--- Dataset excerpts ---

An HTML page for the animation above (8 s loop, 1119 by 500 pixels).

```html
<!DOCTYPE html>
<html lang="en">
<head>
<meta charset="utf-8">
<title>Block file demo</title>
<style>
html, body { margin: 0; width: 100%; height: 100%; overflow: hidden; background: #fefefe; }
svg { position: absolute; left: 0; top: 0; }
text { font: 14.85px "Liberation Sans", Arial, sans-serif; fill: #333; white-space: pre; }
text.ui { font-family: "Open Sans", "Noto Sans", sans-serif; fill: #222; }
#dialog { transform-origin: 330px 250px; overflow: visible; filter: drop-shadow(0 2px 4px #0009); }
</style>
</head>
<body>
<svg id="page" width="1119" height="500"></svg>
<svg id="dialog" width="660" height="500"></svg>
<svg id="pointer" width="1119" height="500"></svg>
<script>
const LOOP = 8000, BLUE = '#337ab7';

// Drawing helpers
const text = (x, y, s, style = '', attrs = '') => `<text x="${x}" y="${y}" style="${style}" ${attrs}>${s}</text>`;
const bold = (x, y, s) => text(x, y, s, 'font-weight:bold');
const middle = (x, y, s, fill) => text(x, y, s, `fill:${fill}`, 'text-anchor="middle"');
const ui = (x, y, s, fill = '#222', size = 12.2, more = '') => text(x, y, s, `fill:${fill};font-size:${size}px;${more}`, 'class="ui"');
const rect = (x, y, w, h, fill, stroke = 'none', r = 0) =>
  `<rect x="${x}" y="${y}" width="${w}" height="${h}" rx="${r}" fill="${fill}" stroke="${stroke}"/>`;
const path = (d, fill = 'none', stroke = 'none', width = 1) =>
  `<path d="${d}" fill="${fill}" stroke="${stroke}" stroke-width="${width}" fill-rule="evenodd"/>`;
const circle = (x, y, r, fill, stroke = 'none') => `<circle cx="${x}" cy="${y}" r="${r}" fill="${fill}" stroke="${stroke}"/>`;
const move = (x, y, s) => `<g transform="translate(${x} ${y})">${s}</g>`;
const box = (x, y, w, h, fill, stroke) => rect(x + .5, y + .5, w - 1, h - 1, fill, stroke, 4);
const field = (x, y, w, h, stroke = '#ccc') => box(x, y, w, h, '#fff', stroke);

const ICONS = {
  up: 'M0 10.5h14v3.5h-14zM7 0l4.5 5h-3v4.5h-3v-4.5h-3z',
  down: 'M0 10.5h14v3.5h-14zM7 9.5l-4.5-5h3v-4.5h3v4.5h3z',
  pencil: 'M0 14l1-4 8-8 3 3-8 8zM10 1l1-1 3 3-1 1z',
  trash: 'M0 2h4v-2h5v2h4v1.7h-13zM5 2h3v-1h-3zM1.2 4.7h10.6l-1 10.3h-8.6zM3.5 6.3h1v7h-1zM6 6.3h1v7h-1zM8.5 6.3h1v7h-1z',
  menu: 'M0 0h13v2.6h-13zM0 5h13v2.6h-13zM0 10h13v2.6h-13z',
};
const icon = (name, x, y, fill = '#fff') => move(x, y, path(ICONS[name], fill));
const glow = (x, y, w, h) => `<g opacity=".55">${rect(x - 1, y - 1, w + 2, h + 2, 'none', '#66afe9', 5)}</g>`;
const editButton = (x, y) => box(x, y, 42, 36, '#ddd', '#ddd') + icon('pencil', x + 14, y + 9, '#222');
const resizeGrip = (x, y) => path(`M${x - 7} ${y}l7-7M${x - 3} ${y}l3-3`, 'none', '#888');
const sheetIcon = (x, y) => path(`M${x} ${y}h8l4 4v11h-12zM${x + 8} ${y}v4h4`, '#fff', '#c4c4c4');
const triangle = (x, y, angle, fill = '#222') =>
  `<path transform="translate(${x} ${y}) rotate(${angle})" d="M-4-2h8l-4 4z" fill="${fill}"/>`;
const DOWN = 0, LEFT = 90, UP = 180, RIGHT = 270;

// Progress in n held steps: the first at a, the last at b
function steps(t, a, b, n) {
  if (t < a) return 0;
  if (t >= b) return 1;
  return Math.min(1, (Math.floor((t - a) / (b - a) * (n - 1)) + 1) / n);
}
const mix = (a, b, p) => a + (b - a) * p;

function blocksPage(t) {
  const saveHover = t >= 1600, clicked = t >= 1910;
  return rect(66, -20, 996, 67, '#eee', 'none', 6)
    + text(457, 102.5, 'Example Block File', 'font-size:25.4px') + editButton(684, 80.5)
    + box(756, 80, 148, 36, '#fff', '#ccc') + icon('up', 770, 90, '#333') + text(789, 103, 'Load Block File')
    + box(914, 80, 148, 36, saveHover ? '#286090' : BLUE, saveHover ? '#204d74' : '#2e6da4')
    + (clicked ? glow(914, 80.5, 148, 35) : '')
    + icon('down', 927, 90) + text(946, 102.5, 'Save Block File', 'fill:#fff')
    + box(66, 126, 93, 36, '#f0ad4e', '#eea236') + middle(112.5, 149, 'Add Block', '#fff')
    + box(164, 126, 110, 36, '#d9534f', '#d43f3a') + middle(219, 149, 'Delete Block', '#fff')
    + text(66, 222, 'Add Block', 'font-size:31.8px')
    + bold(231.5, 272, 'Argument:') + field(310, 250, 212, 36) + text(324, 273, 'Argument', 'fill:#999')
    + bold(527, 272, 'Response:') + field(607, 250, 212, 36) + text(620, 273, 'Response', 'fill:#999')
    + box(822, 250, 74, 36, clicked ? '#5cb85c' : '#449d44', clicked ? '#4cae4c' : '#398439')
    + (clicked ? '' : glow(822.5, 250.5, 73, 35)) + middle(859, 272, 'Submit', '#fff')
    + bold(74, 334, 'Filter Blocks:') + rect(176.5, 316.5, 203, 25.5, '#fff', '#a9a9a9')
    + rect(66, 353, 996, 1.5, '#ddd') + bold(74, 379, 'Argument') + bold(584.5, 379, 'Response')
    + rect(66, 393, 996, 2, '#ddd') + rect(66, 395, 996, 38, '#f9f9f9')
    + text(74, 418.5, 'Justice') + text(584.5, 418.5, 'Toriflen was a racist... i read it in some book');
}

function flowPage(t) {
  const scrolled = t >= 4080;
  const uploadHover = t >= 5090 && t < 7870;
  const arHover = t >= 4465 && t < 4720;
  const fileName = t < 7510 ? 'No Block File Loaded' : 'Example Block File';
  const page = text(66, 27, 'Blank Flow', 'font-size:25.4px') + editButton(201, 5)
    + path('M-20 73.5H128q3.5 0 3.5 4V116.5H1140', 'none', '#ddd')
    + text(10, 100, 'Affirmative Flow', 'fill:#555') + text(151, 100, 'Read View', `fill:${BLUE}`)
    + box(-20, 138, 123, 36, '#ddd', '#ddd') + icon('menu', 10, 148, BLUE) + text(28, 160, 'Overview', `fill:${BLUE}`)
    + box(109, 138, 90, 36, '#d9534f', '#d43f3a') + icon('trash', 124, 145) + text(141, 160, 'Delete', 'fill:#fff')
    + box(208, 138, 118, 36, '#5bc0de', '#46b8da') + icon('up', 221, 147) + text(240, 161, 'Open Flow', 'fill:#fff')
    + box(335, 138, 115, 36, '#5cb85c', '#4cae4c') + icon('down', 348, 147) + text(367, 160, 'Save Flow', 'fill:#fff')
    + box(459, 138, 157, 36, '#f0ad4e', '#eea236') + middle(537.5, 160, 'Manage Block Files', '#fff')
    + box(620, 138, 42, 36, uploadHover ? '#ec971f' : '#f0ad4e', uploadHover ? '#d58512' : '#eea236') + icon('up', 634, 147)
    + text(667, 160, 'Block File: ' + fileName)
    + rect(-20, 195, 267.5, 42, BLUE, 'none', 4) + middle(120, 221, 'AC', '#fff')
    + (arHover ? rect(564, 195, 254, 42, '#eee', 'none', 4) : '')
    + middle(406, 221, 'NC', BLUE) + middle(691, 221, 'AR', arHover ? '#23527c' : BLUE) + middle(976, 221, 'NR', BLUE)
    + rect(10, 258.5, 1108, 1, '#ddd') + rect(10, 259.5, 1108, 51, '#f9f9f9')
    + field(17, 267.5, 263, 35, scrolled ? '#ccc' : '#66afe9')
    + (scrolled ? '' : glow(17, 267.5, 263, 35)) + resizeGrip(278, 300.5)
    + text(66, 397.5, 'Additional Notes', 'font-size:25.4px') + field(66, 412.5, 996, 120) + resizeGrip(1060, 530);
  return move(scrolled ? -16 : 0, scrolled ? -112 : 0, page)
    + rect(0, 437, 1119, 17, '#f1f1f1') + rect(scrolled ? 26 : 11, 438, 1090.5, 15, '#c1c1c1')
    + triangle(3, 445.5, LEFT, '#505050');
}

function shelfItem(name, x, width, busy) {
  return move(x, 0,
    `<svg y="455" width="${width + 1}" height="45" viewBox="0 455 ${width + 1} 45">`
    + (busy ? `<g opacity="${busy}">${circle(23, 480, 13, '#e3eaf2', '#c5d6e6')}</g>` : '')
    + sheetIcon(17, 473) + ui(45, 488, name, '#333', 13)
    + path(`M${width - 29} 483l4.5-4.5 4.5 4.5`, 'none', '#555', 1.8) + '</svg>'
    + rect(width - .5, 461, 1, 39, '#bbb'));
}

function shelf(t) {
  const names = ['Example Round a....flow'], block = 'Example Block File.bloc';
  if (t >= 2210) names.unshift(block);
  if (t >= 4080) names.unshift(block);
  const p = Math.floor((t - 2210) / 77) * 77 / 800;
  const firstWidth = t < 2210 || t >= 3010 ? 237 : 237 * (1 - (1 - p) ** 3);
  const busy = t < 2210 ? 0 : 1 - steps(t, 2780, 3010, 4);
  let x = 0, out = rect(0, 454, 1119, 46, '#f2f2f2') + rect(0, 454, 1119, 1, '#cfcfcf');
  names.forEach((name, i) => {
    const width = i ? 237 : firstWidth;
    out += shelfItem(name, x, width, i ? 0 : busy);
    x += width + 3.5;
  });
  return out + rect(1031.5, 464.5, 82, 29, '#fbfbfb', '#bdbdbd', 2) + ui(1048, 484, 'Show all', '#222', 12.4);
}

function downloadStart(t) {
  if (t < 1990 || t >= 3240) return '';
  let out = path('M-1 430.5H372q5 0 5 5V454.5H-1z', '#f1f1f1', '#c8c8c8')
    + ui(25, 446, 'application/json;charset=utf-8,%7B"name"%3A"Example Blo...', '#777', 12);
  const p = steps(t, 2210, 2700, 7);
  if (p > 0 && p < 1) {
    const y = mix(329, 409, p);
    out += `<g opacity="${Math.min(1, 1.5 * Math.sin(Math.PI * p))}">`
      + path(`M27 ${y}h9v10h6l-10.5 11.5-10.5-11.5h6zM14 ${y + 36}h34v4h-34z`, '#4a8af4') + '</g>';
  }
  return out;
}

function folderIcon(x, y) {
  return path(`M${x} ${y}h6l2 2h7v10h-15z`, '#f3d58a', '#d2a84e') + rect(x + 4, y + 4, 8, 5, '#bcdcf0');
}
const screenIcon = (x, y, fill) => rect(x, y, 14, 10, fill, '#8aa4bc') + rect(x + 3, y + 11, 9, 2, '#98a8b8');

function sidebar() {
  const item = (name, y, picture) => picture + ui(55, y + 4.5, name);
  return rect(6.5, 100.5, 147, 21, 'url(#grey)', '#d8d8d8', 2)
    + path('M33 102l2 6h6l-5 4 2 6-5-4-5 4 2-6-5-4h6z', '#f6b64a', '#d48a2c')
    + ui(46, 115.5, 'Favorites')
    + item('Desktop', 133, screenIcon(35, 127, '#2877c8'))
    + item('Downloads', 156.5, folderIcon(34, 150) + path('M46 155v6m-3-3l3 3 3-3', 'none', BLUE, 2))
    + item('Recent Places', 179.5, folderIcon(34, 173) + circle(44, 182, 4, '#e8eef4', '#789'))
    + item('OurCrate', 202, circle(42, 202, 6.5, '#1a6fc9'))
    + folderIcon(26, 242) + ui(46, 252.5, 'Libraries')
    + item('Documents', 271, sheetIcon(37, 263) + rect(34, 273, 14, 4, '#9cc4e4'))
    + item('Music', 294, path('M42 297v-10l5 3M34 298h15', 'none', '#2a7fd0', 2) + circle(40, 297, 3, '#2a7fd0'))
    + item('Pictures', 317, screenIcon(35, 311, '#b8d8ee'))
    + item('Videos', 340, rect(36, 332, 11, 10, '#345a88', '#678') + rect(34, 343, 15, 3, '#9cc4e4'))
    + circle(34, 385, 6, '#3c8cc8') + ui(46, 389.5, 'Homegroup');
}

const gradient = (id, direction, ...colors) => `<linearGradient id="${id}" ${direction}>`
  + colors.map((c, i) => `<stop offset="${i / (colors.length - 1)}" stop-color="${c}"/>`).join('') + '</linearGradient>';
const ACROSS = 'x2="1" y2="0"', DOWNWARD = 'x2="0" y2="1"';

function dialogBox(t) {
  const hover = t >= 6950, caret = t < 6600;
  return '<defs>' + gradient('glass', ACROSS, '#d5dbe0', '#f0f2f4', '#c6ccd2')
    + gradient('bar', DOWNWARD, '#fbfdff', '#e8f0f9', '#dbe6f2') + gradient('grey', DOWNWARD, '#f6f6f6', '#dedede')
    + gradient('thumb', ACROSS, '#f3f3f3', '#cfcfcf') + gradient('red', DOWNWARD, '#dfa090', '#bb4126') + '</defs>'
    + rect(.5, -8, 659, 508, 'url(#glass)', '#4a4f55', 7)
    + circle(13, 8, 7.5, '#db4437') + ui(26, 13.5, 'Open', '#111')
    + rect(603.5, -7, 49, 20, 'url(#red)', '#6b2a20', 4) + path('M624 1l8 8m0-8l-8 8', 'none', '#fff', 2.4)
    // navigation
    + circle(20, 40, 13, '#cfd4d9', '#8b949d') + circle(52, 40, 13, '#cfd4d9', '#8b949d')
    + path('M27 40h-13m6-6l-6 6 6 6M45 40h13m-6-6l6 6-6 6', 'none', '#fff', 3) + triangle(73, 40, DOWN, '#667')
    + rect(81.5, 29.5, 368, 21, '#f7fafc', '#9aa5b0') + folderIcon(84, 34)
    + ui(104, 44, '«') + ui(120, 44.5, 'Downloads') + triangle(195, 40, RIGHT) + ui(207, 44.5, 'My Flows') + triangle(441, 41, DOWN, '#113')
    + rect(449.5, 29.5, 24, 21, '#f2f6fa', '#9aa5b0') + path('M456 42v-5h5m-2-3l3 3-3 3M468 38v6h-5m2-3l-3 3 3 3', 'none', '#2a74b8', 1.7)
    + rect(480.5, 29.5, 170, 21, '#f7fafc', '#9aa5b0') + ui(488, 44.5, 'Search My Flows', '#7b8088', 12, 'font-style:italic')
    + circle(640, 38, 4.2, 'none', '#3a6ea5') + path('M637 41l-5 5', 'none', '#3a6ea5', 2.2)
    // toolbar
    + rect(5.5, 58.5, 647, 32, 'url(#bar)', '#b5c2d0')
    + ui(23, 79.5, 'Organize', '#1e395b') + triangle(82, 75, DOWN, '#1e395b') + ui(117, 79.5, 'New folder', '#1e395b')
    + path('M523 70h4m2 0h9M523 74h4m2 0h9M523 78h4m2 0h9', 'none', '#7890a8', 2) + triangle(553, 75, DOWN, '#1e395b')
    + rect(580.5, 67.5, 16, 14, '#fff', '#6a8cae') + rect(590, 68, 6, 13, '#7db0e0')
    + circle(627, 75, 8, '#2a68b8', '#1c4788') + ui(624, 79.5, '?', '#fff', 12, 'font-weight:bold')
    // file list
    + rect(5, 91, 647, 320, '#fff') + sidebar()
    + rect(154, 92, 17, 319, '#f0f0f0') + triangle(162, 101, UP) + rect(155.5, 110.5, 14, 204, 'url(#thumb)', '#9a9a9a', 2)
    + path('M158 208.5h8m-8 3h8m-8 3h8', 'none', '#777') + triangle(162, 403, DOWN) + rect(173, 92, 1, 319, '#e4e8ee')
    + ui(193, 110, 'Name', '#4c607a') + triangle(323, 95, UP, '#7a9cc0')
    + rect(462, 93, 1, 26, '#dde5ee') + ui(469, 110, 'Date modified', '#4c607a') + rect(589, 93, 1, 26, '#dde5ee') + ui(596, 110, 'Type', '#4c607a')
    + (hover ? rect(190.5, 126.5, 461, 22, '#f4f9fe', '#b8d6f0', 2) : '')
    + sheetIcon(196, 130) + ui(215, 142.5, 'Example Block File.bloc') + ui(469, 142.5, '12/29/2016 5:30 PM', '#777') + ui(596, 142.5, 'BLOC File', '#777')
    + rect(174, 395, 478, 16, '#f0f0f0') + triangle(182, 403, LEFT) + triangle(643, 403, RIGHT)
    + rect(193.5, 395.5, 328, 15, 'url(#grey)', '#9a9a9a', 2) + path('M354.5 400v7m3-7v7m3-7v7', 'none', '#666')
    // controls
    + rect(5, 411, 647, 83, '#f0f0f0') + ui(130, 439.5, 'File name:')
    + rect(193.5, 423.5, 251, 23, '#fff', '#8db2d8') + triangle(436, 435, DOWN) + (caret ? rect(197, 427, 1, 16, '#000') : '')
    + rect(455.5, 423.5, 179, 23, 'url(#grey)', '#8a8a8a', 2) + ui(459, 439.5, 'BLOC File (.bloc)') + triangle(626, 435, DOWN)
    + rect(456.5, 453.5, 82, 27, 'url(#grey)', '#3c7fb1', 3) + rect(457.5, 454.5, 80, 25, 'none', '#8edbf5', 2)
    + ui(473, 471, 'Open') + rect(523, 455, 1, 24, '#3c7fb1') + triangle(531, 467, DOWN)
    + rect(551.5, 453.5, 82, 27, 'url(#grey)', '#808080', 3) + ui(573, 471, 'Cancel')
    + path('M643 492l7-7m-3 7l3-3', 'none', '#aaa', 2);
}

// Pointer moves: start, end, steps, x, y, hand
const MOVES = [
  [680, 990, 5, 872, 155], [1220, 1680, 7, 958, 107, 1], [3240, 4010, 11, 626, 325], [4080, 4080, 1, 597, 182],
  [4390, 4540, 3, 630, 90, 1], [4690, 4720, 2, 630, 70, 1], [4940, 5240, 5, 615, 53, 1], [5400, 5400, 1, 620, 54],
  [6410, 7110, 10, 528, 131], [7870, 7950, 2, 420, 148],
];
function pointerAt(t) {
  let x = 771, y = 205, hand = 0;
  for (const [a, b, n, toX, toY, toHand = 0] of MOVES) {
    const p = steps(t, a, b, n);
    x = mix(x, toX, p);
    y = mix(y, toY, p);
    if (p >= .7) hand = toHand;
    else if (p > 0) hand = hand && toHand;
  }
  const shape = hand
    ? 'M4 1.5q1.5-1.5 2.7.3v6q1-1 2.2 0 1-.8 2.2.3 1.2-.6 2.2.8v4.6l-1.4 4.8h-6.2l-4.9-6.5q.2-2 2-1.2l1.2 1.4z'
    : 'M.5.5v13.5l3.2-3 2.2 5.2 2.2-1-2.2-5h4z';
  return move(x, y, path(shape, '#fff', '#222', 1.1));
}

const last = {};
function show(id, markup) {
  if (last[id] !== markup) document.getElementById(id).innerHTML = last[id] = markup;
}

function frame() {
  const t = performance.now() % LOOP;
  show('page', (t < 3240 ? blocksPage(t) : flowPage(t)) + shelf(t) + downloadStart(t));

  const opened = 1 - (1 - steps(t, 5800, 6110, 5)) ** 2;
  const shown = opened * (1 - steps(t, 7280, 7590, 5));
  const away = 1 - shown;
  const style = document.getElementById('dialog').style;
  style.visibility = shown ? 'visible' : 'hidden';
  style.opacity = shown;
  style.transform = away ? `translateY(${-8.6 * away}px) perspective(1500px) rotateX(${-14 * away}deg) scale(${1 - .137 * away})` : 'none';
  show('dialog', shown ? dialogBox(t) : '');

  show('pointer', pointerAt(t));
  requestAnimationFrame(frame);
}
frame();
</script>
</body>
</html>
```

---
--- Dataset excerpts ---

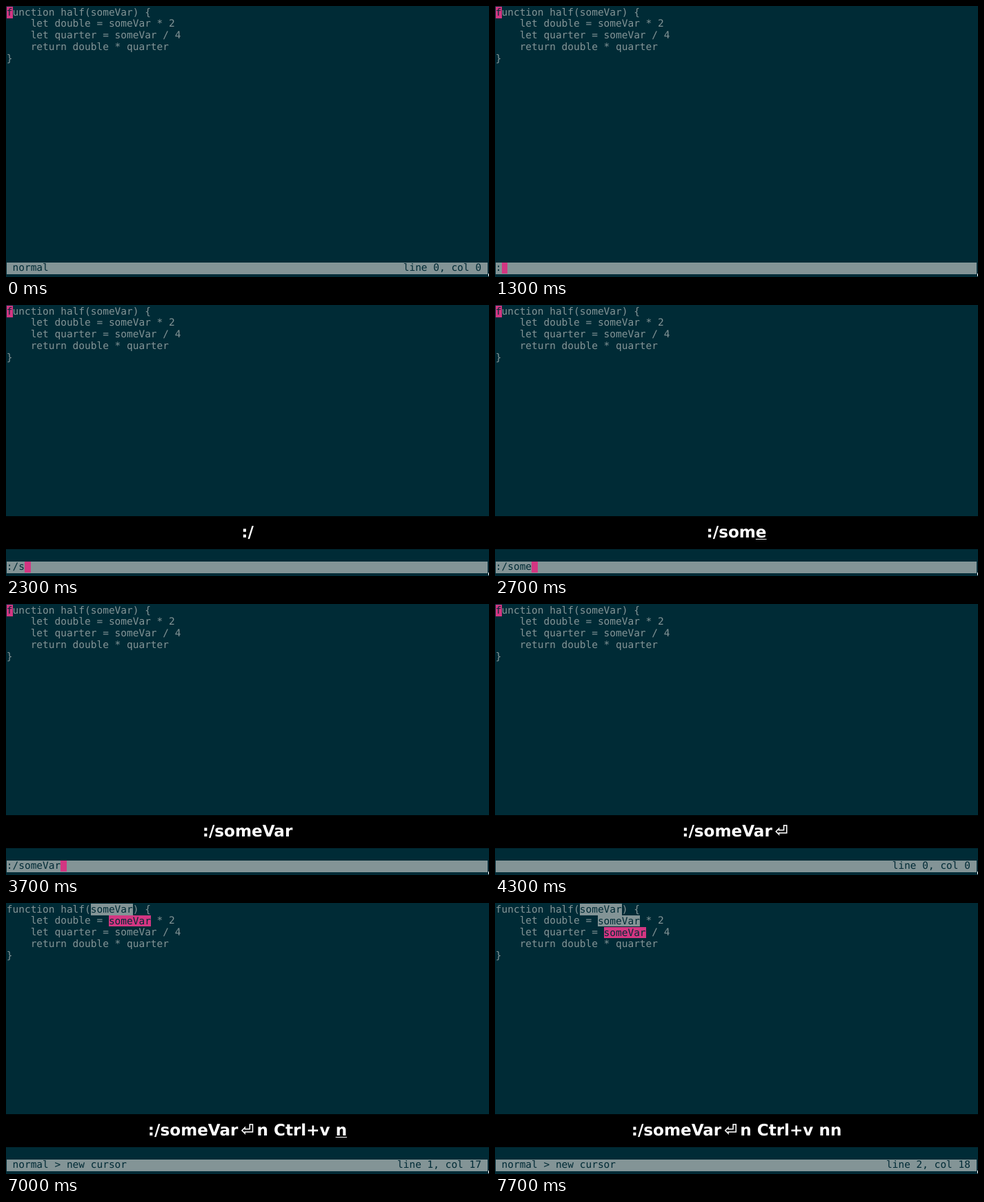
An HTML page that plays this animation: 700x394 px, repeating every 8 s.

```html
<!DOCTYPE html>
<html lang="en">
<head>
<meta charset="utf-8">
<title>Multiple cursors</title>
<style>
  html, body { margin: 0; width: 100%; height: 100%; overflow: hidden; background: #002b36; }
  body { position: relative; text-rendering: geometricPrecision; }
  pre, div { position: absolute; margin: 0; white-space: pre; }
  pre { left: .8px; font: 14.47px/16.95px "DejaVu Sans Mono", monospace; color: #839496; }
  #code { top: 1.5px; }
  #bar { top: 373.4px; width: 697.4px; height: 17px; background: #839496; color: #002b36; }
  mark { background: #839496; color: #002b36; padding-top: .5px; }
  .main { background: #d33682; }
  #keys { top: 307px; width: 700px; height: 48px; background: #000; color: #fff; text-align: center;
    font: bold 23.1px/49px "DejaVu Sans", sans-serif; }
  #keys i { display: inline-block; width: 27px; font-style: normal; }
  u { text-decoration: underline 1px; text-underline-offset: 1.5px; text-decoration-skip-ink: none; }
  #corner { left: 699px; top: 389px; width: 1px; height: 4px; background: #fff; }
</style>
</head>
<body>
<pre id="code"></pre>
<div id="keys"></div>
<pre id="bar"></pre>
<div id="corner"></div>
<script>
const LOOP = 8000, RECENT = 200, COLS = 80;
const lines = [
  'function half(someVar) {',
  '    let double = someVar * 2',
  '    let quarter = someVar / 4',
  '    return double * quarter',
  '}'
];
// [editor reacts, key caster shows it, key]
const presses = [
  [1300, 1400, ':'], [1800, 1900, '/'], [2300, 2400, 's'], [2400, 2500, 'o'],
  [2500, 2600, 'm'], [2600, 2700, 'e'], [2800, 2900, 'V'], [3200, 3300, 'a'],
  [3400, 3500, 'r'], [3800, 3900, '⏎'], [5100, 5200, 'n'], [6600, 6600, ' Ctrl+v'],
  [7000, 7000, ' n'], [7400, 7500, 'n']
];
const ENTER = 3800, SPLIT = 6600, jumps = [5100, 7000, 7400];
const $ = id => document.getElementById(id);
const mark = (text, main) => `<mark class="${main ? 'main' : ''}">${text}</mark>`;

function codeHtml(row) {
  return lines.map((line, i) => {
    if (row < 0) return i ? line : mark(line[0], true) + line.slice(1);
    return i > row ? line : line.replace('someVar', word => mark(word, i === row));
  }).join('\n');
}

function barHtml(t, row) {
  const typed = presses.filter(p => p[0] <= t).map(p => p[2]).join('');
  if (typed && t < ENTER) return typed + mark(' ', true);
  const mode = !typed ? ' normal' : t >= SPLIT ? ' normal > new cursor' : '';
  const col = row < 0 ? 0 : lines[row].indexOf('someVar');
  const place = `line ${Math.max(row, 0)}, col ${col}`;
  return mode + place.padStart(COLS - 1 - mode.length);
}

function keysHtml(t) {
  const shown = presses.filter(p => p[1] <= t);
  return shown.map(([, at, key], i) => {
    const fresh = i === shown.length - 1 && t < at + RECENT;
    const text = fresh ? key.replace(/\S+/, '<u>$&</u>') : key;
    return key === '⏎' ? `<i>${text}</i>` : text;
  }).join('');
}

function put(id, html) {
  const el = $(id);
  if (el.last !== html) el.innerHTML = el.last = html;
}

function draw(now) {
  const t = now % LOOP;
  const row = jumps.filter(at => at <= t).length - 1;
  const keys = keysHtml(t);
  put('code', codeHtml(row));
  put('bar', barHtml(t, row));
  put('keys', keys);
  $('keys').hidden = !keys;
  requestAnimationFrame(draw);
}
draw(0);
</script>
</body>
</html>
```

---

Work required = Lines in the records above that carry the word "steps" are to be located and copied.

Answer to this problem =
// Progress in n held steps: the first at a, the last at b
function steps(t, a, b, n) {
  const busy = t < 2210 ? 0 : 1 - steps(t, 2780, 3010, 4);
  const p = steps(t, 2210, 2700, 7);
// Pointer moves: start, end, steps, x, y, hand
    const p = steps(t, a, b, n);
  const opened = 1 - (1 - steps(t, 5800, 6110, 5)) ** 2;
  const shown = opened * (1 - steps(t, 7280, 7590, 5));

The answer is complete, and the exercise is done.